The weather has not been real great in western NY this year.  When my in-laws complain, you know it's bad.  They are die-hard Rochesterians
and will never admit to any foul weather.  However, anyone who has spent any time in that part of NY knows that foul weather and gray skies occur more times than not.

One of the many things I like about nature journaling is capturing the same location over and over.  Here are some of the many faces of the same view.

The dogs will be happy to sit on the pontoon boat once again.  Things will be very different for Grizz though, now that she's blind. It will surely be a gut ache for Rob and me as she loved to stand on the dock and look into the water to watch the fish or lay on the boat and just gaze out over the lake.  

We've remembered to pack long pants and sweats.  I'm being real optimistic by not including a turtleneck :)

I'll be posting again in a couple of weeks.  I hope to be able to finish up my July wildflower finds while enjoying the view from the pontoon boat.  Ahhhhhh, vacations.  Got to love them :)

Tuesday, August 5, 2008

Pave Paradise, Put up a Parking Lot

Joni Mitchell had it so right, so long ago.  And, on it continues.

I've had the environmental blues of late.  My wildflower journal entries have spurred the worry of loss.  The low country is growing so fast.  People are flocking here.  Developers are going to great lengths to take every inch of unspoiled land to build 'neighborhood' retail shopping and housing.  What's so bad about purchasing resale homes and traveling 5 miles for groceries?  We even have powers to be in Columbia (2 hours away) granting excessive dock permits before local county approval of river front property development.  This situation stinks of foul play. When is the 'greasing the palms' going to stop?  

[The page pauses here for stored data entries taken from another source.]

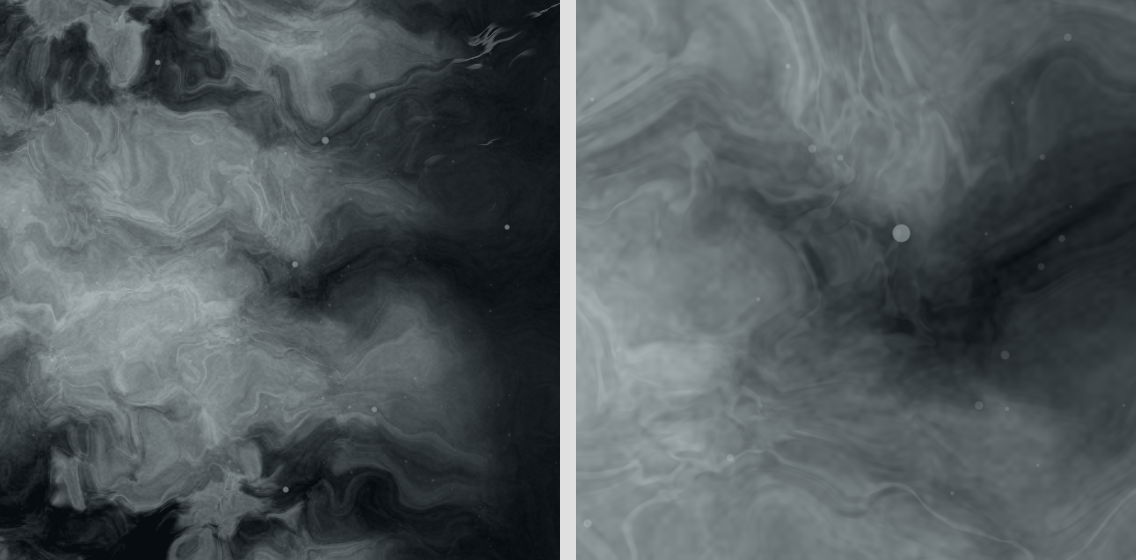
Left: the whole. Right: its middle third, enlarged.
Reproduce this texture procedurally as a WebGL 2 fragment shader.

```glsl
#version 300 es
precision highp float;

uniform vec2 u_resolution;
out vec4 fragColor;

float hash(vec2 p) {
    return fract(sin(dot(p, vec2(127.1, 311.7))) * 43758.5453);
}

float valueNoise(vec2 p) {
    vec2 cell = floor(p);
    vec2 f = fract(p);
    f = f * f * (3.0 - 2.0 * f);
    float low = mix(hash(cell), hash(cell + vec2(1.0, 0.0)), f.x);
    float high = mix(hash(cell + vec2(0.0, 1.0)), hash(cell + vec2(1.0)), f.x);
    return mix(low, high, f.y);
}

// Fractal noise, rotated per octave and normalised to 0..1
float fbm(vec2 p, int octaves) {
    float sum = 0.0, total = 0.0, weight = 0.5;
    for (int i = 0; i < octaves; i++) {
        sum += weight * valueNoise(p);
        total += weight;
        weight *= 0.54;
        p = mat2(0.8, 0.6, -0.6, 0.8) * p * 2.03 + 17.7;
    }
    return sum / total;
}

vec2 swirl(vec2 p, float scale, float amount) {
    vec2 offset = vec2(fbm(p * scale, 4), fbm(p * scale + vec2(7.3, 2.8), 4));
    return p + amount * (offset - 0.5);
}

float blob(vec2 p, vec2 center, vec2 radius) {
    vec2 d = (p - center) / radius;
    return exp(-dot(d, d));
}

// Thin bright threads along the mid level of a noise field
float threads(vec2 p, float width) {
    float level = abs(fbm(p, 5) - 0.5);
    return 1.0 - smoothstep(width * 0.2, width, level);
}

// Overlapping folds: a slow rise that ends in a crisp upper lip
float folds(float height) {
    float f = fract(height);
    return f * f * (1.0 - smoothstep(0.88, 1.0, f));
}

// Sparse round bubbles, one possible per grid cell
float bubbles(vec2 p, float grid, float chance, float edge) {
    vec2 cell = floor(p * grid);
    vec2 center = 0.3 + 0.4 * vec2(hash(cell + 3.1), hash(cell + 8.6));
    float radius = mix(0.05, 0.16, pow(hash(cell + 5.4), 2.0));
    float d = length(fract(p * grid) - center) - radius;
    float present = step(hash(cell + 1.7), chance);
    return present * (1.0 - smoothstep(-edge * grid, edge * grid, d));
}

void main() {
    vec2 uv = gl_FragCoord.xy / u_resolution;
    float pixel = 1.0 / u_resolution.y;
    vec2 flow = swirl(uv, 3.5, 0.32);
    vec2 curl = swirl(flow, 9.0, 0.10);

    // Large masses of foam and open water
    float shore = 1.0 - smoothstep(0.50, 0.88, flow.x - 0.06 * flow.y);
    float top = blob(flow, vec2(0.20, 1.00), vec2(0.50, 0.20));
    float bottom = blob(flow, vec2(0.22, 0.05), vec2(0.50, 0.19));
    float trough = blob(flow, vec2(0.58, 0.51), vec2(0.17, 0.07));
    float tone = 0.06 + 0.50 * shore;
    tone += 0.30 * blob(flow, vec2(0.18, 0.45), vec2(0.36, 0.22));
    tone += 0.20 * blob(flow, vec2(0.50, 0.70), vec2(0.30, 0.10));
    tone += 0.18 * blob(flow, vec2(0.72, 0.30), vec2(0.18, 0.16));
    tone -= 0.10 * top + 0.26 * bottom + 0.38 * trough;

    // Billows, folded lips and dark hollows with foamy rims
    float cover = 0.12 + 0.88 * shore;
    float billow = fbm(curl * vec2(5.0, 8.0), 6);
    float patches = smoothstep(0.35, 0.65, fbm(flow * 4.0 + 11.0, 3));
    float lip = folds(4.5 * curl.y - 1.2 * curl.x + 1.6 * billow);
    float hollow = 1.0 - smoothstep(0.40, 0.51, billow);
    float rim = exp(-pow((billow - 0.53) / 0.03, 2.0));
    float restless = clamp(top + bottom, 0.0, 1.0);
    tone += cover * 0.85 * (billow - 0.5);
    tone += cover * 0.30 * patches * lip;
    tone += cover * restless * (0.16 * rim - 0.34 * hollow);

    // Foam veins, and long streaks over the open water
    float vein = threads(curl * vec2(7.0, 9.0) + 4.2, 0.035);
    tone += 0.10 * cover * vein * (1.0 - patches);
    vec2 drift = vec2(flow.x * 4.0, flow.y * 13.0 - flow.x * 3.0);
    float broken = smoothstep(0.48, 0.68, fbm(uv * vec2(7.0, 12.0) + 23.0, 4));
    float open = smoothstep(0.70, 0.82, uv.x) * smoothstep(0.30, 0.48, uv.y);
    tone += 0.42 * open * broken * threads(drift, 0.035);

    // Froth texture, specks and bubbles
    float froth = fbm(curl * vec2(65.0, 85.0), 3) - 0.5;
    float grain = valueNoise(uv * 230.0) - 0.5;
    tone += (0.05 + 0.15 * cover) * froth + (0.02 + 0.05 * cover) * grain;
    tone += 0.16 * bubbles(uv, 60.0, 0.05, pixel);
    tone = mix(tone, 0.92, 0.7 * bubbles(uv + 0.37, 13.0, 0.035, pixel));

    vec3 deepWater = vec3(0.025, 0.048, 0.060);
    vec3 paleFoam = vec3(0.600, 0.640, 0.648);
    fragColor = vec4(mix(deepWater, paleFoam, clamp(tone, 0.0, 1.08)), 1.0);
}
```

I had a dream last night.  I was in a strange town, very lost, and on foot.  I came upon this wonderful old tree that was growing between the sidewalk and street.  It's gerth unbelievable for the space it was alloted.  The sidewalk side of the tree was decaying but still, somewhere deep inside, the tree had the strength to keep on.  I walked around to the street side of the tree and the bark was smooth.  I felt invited to hug this wonderful being.  As I did, the tree came alive and and wrapped two lower branches around me.  The trunk felt soft against my body - I was really wrapped up in it's 'body' hug.  Wonderful!

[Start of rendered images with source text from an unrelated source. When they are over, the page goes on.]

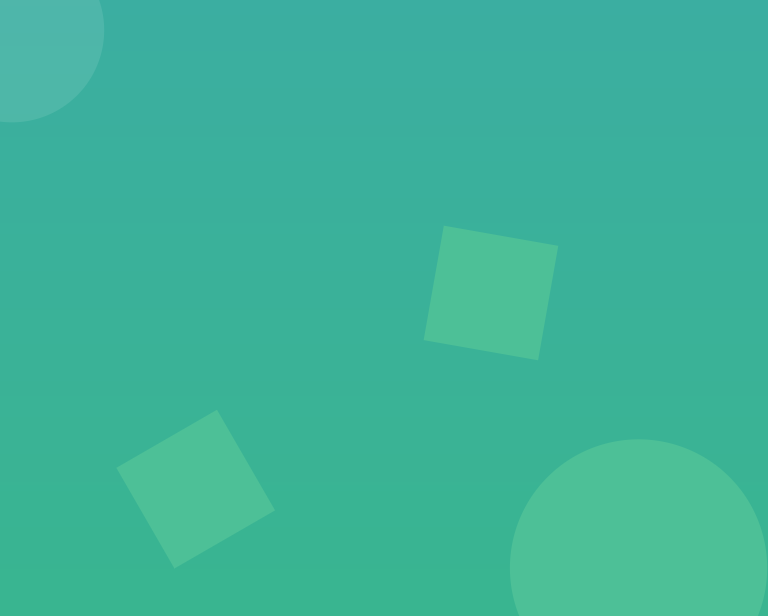
Give the GLSL for this background, as a Shadertoy shader.

```glsl
// Flat teal gradient with two translucent circles and two tilted squares.

const vec3 TOP_TEAL = vec3(0.231, 0.682, 0.631);
const vec3 BOTTOM_GREEN = vec3(0.224, 0.710, 0.565);
const vec3 LIGHT_GREEN = vec3(0.302, 0.753, 0.592);
const vec3 WHITE = vec3(1.0);

float circleDistance(vec2 p, vec2 center, float radius) {
    return length(p - center) - radius;
}

// Square turned counterclockwise by an angle in degrees.
float squareDistance(vec2 p, vec2 center, float halfSide, float degrees) {
    float angle = radians(degrees);
    vec2 q = p - center;
    vec2 axis = vec2(cos(angle), sin(angle));
    vec2 local = vec2(dot(q, axis), dot(q, vec2(-axis.y, axis.x)));
    vec2 d = abs(local) - halfSide;
    return length(max(d, 0.0)) + min(max(d.x, d.y), 0.0);
}

// Antialiased coverage of a shape from its signed distance.
float coverage(float dist, float pixel) {
    return clamp(0.5 - dist / pixel, 0.0, 1.0);
}

void mainImage(out vec4 fragColor, in vec2 fragCoord) {
    // Canvas height is one unit.
    float pixel = 1.0 / iResolution.y;
    vec2 p = fragCoord * pixel;

    // Vertical background gradient
    vec3 color = mix(BOTTOM_GREEN, TOP_TEAL, p.y);

    // Pale circle in the upper left corner
    float paleCircle = circleDistance(p, vec2(0.0195, 0.951), 0.1496);
    color = mix(color, WHITE, 0.1 * coverage(paleCircle, pixel));

    // Light green circle and squares
    float greenCircle = circleDistance(p, vec2(1.0366, 0.078), 0.2088);
    float upperSquare = squareDistance(p, vec2(0.797, 0.5244), 0.0943, -10.0);
    float lowerSquare = squareDistance(p, vec2(0.3177, 0.206), 0.0943, 30.0);
    float greenShapes = min(greenCircle, min(upperSquare, lowerSquare));
    color = mix(color, LIGHT_GREEN, coverage(greenShapes, pixel));

    fragColor = vec4(color, 1.0);
}
```
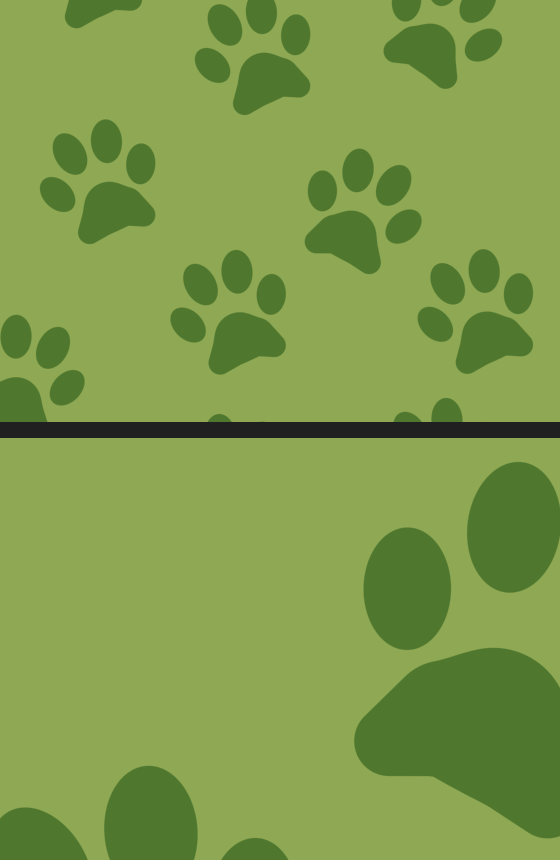
Top: the whole. Bottom: its middle third, enlarged.
A WebGL 2 fragment shader for this pattern:

```glsl
#version 300 es
precision highp float;
// Dark green paw prints scattered over a flat light green ground.
// Each print is four ellipses and a pad of blended round cones; prints follow
// gently bent rows, and one print per row is mirrored and tilted.

#define CANVAS_WIDTH 7.68
#define GROUND_COLOR vec3(0.56, 0.66, 0.33)
#define PAW_COLOR vec3(0.31, 0.47, 0.18)
#define ROWS 4
#define FIRST_TILT 9.5
#define TILT_PER_ROW -6.0
#define PAD_BLEND 0.06
#define EDGE_PIXELS 0.8

uniform vec2 u_resolution;
out vec4 fragColor;

// Row layout: first print, step to the next, and offset of the middle print.
const vec2 rowStart[ROWS] = vec2[ROWS](
    vec2(1.28, 6.81), vec2(1.46, 3.85), vec2(0.22, 1.17), vec2(3.02, -0.19));
const vec2 rowStep[ROWS] = vec2[ROWS](
    vec2(2.405, -0.405), vec2(3.45, -0.40), vec2(3.21, 0.45), vec2(3.11, 0.22));
const vec2 rowBend[ROWS] = vec2[ROWS](
    vec2(-0.10, -0.785), vec2(0.0), vec2(-0.18, 0.44), vec2(0.0));

vec2 rotate(vec2 p, float degrees) {
    float a = radians(degrees), c = cos(a), s = sin(a);
    return vec2(c * p.x - s * p.y, s * p.x + c * p.y);
}

float smoothMin(float a, float b, float k) {
    float h = max(k - abs(a - b), 0.0) / k;
    return min(a, b) - 0.25 * h * h * k;
}

// Ellipse leaning left by an angle in degrees.
float toe(vec2 p, vec2 center, vec2 radii, float lean) {
    p = rotate(p - center, -lean);
    float k = length(p / radii);
    return k * (k - 1.0) / max(length(p / (radii * radii)), 1e-4);
}

// Convex hull of two circles.
float roundCone(vec2 p, vec2 a, vec2 b, float ra, float rb) {
    float len = length(b - a);
    vec2 axis = (b - a) / len;
    p -= a;
    vec2 q = vec2(abs(axis.x * p.y - axis.y * p.x), dot(p, axis));
    float s = (ra - rb) / len;
    float c = sqrt(1.0 - s * s);
    float k = dot(q, vec2(-s, c));
    if (k < 0.0) return length(q) - ra;
    if (k > c * len) return length(q - vec2(0.0, len)) - rb;
    return dot(q, vec2(c, s)) - ra;
}

// Print with its origin at the middle of the highest toe.
float paw(vec2 p) {
    vec2 crown = vec2(0.04, -0.90), shoulder = vec2(0.26, -0.89);
    float pad = roundCone(p, crown, vec2(-0.23, -1.25), 0.33, 0.16);
    float side = min(roundCone(p, crown, shoulder, 0.33, 0.265),
                     roundCone(p, shoulder, vec2(0.51, -1.01), 0.265, 0.16));
    float d = smoothMin(pad, side, PAD_BLEND);
    d = min(d, toe(p, vec2(0.0), vec2(0.213, 0.30), 4.0));
    d = min(d, toe(p, vec2(-0.50, -0.175), vec2(0.21, 0.305), 30.0));
    d = min(d, toe(p, vec2(-0.67, -0.73), vec2(0.195, 0.28), 46.0));
    return min(d, toe(p, vec2(0.47, -0.31), vec2(0.20, 0.28), -3.0));
}

void main() {
    float pixel = CANVAS_WIDTH / u_resolution.x;
    vec2 p = gl_FragCoord.xy * pixel;
    float d = 1e3;

    // Rows alternate between three and two prints.
    for (int row = 0; row < ROWS; row++) {
        int count = 3 - row % 2;
        int mirrored = row < 2 ? count - 1 : 0;
        for (int i = 0; i < count; i++) {
            float t = float(i);
            vec2 origin = rowStart[row] + rowStep[row] * t + rowBend[row] * t * (2.0 - t);
            vec2 q = p - origin;
            if (i == mirrored) {
                q = rotate(q, FIRST_TILT + TILT_PER_ROW * float(row));
                q.x = -q.x;
            }
            d = min(d, paw(q));
        }
    }

    float edge = EDGE_PIXELS * pixel;
    float ground = smoothstep(-edge, edge, d);
    fragColor = vec4(mix(PAW_COLOR, GROUND_COLOR, ground), 1.0);
}
```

I am my father's daughter when it comes to dreams - he was noted for very creative dreams. Well, I say creative.  Rob, however, raises an eye brow.  My book of dream interpretations says dreaming of trees is a good omen.  I hope it means that I can somehow make a difference in protecting this fragile, one-of-a-kind area of the country.

Wildflower Finds IV

Pretty in pink :)  

The Common marsh-pink has striking center coloration.  You really need to get up close to see it though. The Rose purslan flower is the most wonderful shade of magenta.  They catch your eye even though the flower is quite small and close to the ground.

Another pink flower in bloom, in my neighborhood, is the Awned meadow-beauty, Rhexia aristosa Britton.  If I have time, I'll include it along with another butterfly pea 'Spurred butterfly pea' Centrosema virginianum (Linnaeus) Benth. 

Perhaps one of these days, I'll get to create the page on my 'lifer' wildflower I saw way back in the first few weeks of July! But, I'm not complaining - commission jobs are paying the bills :)  So many wildflowers, so little time. . . .

I feel so blessed by all the beauty that surrounds me, but so sad about the low country's fate. Development is out of control........ I'll save this issue for another posting.